● Recorded information
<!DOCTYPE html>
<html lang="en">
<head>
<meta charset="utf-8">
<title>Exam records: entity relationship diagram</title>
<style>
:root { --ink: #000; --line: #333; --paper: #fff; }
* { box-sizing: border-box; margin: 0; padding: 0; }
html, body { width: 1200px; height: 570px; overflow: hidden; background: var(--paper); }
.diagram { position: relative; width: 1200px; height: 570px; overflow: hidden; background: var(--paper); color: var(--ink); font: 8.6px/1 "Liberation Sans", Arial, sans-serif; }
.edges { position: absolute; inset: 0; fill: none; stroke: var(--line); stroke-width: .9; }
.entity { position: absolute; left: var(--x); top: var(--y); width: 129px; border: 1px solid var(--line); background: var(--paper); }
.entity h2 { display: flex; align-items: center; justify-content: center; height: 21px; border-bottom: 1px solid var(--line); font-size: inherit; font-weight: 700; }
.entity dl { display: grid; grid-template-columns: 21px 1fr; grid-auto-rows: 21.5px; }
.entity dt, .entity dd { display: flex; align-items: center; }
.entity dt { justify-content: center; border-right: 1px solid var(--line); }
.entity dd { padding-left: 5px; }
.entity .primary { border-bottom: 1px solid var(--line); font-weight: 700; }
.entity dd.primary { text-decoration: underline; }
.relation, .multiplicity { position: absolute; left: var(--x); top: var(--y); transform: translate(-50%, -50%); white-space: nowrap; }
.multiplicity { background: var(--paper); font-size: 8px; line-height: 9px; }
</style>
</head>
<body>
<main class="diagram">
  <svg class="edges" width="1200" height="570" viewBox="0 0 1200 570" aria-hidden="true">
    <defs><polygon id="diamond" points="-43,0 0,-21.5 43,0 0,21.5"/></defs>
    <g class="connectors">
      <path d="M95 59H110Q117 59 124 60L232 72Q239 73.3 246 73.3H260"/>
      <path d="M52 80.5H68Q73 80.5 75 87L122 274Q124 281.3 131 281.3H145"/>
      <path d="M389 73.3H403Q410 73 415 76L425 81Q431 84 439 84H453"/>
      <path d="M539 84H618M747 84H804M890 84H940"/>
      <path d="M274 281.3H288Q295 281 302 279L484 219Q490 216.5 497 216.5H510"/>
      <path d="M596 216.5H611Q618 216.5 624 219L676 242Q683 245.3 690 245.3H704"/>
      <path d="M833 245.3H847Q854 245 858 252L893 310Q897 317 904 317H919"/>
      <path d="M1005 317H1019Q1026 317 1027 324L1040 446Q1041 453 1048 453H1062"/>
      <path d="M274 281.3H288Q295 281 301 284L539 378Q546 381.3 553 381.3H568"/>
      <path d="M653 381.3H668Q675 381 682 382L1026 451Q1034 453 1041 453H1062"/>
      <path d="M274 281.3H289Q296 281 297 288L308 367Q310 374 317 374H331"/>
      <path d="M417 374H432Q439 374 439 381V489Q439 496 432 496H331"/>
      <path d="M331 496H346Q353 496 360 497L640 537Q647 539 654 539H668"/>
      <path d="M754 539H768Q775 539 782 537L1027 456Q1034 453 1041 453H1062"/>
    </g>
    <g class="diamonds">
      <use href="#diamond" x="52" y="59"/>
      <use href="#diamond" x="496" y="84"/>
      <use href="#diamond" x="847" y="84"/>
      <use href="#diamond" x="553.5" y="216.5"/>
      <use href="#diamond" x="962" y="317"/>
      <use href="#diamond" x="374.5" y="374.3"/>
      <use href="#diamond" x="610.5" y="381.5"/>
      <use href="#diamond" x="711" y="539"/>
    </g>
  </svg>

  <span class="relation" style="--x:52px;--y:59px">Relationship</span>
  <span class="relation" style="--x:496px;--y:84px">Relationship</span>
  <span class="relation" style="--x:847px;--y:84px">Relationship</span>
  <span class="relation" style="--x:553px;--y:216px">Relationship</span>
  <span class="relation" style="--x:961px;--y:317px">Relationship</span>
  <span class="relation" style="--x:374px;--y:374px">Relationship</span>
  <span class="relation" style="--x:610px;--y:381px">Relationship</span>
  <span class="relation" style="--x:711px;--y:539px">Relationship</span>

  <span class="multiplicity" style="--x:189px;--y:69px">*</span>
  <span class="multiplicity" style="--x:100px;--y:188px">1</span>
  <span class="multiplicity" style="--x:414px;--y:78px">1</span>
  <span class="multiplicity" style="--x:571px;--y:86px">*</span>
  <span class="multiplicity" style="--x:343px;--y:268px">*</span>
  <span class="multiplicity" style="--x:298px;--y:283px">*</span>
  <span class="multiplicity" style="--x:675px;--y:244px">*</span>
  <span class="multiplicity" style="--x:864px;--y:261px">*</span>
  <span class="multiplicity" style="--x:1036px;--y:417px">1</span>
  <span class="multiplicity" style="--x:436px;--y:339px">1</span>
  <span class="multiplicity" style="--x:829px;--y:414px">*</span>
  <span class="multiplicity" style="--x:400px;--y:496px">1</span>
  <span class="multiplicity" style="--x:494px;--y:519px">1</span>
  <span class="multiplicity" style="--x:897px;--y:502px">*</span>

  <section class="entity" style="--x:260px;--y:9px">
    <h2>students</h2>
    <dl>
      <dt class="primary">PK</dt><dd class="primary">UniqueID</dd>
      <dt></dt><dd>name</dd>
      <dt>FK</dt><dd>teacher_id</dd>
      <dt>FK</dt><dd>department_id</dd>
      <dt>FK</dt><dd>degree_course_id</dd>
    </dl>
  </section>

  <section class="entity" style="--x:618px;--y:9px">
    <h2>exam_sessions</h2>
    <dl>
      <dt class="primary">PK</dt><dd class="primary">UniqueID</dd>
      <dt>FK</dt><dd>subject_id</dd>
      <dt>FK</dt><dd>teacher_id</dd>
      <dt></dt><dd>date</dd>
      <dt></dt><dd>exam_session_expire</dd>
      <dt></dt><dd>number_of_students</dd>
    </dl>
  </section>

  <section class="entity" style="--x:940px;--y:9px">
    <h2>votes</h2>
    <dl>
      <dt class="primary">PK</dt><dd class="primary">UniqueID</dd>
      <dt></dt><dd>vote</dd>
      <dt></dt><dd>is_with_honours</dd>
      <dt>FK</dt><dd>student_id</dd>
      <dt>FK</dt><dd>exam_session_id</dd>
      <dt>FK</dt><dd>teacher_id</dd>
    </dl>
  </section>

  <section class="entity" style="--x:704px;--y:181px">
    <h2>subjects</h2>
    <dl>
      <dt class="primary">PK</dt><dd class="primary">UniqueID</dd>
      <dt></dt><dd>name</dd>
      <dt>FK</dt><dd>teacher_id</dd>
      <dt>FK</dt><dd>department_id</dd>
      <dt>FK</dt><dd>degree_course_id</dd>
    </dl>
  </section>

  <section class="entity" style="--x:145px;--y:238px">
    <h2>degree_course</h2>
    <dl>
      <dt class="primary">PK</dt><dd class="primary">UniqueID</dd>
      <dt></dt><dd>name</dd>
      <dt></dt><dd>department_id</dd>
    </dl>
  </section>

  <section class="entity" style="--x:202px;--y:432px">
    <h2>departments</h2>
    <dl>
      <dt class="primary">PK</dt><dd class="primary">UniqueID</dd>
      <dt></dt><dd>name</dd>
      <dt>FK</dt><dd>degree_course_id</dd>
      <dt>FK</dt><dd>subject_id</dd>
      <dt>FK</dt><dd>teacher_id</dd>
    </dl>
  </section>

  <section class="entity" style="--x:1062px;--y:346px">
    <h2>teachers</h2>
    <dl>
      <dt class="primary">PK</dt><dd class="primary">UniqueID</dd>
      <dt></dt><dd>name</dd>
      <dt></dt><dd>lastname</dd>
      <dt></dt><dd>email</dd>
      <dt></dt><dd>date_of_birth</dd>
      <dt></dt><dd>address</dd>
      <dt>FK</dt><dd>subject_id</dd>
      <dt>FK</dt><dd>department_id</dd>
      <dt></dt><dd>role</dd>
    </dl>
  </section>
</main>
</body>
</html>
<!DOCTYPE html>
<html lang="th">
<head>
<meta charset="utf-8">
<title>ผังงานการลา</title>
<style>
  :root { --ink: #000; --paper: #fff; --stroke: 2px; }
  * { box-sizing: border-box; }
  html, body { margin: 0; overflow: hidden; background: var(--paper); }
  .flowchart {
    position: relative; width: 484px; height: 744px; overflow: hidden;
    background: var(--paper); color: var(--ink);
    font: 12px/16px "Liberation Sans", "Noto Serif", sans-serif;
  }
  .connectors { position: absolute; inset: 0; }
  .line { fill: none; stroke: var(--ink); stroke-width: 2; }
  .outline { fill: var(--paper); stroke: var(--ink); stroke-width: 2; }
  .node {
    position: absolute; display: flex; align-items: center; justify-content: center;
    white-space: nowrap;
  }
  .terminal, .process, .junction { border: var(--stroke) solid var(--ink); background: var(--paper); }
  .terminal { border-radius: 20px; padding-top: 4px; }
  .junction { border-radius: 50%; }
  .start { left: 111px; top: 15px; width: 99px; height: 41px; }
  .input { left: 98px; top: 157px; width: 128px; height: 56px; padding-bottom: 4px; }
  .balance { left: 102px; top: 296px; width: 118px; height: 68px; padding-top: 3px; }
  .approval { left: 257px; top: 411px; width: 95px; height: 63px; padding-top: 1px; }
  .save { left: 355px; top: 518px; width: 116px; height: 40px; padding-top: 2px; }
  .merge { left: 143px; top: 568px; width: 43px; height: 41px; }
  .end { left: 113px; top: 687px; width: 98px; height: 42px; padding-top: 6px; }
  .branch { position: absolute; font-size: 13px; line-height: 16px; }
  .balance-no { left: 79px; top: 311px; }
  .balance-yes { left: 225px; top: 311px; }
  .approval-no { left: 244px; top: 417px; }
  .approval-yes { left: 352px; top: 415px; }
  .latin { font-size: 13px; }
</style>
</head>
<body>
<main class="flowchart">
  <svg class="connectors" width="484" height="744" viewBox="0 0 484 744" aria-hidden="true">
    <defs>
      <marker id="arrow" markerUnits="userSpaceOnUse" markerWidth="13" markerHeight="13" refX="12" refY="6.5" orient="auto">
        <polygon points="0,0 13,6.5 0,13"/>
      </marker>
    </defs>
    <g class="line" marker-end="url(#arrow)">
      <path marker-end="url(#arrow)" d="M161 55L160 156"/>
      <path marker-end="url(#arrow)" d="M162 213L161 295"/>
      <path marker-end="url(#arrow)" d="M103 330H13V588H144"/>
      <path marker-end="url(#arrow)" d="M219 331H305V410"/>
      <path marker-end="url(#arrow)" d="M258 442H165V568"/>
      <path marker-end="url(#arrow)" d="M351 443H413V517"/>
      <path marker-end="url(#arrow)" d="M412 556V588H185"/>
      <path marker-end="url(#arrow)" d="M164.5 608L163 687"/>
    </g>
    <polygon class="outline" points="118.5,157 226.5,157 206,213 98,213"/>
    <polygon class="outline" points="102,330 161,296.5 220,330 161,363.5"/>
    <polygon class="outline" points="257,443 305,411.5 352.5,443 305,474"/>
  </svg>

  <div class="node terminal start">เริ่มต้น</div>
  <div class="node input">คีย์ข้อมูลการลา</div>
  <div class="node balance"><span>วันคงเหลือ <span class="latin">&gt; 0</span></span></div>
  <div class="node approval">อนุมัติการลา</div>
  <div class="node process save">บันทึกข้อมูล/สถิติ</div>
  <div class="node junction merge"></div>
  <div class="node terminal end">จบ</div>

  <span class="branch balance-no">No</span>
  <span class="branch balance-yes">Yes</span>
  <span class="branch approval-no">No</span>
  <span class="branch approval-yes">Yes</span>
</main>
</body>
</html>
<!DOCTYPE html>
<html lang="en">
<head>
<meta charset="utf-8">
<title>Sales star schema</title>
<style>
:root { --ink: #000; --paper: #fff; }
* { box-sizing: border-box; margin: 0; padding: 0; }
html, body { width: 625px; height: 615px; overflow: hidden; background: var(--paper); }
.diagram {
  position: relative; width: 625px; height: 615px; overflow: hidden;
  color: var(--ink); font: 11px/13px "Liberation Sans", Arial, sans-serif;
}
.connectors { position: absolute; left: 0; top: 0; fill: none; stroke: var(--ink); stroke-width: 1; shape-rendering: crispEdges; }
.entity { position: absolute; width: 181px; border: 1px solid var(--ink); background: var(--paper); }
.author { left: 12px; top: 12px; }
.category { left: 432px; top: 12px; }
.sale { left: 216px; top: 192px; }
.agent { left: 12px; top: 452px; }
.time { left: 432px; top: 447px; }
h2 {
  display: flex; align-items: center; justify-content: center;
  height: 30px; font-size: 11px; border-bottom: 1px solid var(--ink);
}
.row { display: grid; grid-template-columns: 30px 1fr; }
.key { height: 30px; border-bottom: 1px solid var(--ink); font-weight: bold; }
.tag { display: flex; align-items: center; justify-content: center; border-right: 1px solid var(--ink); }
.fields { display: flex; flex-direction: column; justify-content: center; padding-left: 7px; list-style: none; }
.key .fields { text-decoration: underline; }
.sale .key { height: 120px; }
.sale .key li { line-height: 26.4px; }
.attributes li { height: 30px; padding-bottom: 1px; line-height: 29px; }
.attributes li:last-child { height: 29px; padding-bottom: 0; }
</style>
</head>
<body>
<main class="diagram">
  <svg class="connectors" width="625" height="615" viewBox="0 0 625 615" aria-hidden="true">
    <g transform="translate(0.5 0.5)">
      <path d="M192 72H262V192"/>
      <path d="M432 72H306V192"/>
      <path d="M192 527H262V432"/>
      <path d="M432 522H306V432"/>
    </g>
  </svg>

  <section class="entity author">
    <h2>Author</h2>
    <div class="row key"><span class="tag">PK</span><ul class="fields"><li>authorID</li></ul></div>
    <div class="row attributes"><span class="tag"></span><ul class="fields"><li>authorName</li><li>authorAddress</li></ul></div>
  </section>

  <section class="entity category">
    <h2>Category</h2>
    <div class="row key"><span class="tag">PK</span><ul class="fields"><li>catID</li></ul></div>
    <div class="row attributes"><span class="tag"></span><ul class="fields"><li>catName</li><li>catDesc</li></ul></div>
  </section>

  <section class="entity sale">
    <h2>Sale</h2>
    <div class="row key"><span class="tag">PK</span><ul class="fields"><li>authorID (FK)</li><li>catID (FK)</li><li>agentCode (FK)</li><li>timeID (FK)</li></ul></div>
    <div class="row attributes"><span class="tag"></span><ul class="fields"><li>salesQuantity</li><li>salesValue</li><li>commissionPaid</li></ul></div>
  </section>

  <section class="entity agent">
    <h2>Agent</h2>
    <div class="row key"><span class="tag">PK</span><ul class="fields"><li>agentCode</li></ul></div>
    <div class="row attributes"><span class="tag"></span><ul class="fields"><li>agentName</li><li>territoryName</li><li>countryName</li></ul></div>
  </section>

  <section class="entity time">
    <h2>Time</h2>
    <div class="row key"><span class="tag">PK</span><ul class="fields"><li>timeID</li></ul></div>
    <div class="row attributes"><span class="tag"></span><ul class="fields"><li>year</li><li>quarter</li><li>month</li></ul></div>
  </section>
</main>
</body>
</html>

● Task requirements
Copy out each line of the material in which the word "fields" turns up.

● Answer box
.fields { display: flex; flex-direction: column; justify-content: center; padding-left: 7px; list-style: none; }
.key .fields { text-decoration: underline; }
    <div class="row key"><span class="tag">PK</span><ul class="fields"><li>authorID</li></ul></div>
    <div class="row attributes"><span class="tag"></span><ul class="fields"><li>authorName</li><li>authorAddress</li></ul></div>
    <div class="row key"><span class="tag">PK</span><ul class="fields"><li>catID</li></ul></div>
    <div class="row attributes"><span class="tag"></span><ul class="fields"><li>catName</li><li>catDesc</li></ul></div>
    <div class="row key"><span class="tag">PK</span><ul class="fields"><li>authorID (FK)</li><li>catID (FK)</li><li>agentCode (FK)</li><li>timeID (FK)</li></ul></div>
    <div class="row attributes"><span class="tag"></span><ul class="fields"><li>salesQuantity</li><li>salesValue</li><li>commissionPaid</li></ul></div>
    <div class="row key"><span class="tag">PK</span><ul class="fields"><li>agentCode</li></ul></div>
    <div class="row attributes"><span class="tag"></span><ul class="fields"><li>agentName</li><li>territoryName</li><li>countryName</li></ul></div>
    <div class="row key"><span class="tag">PK</span><ul class="fields"><li>timeID</li></ul></div>
    <div class="row attributes"><span class="tag"></span><ul class="fields"><li>year</li><li>quarter</li><li>month</li></ul></div>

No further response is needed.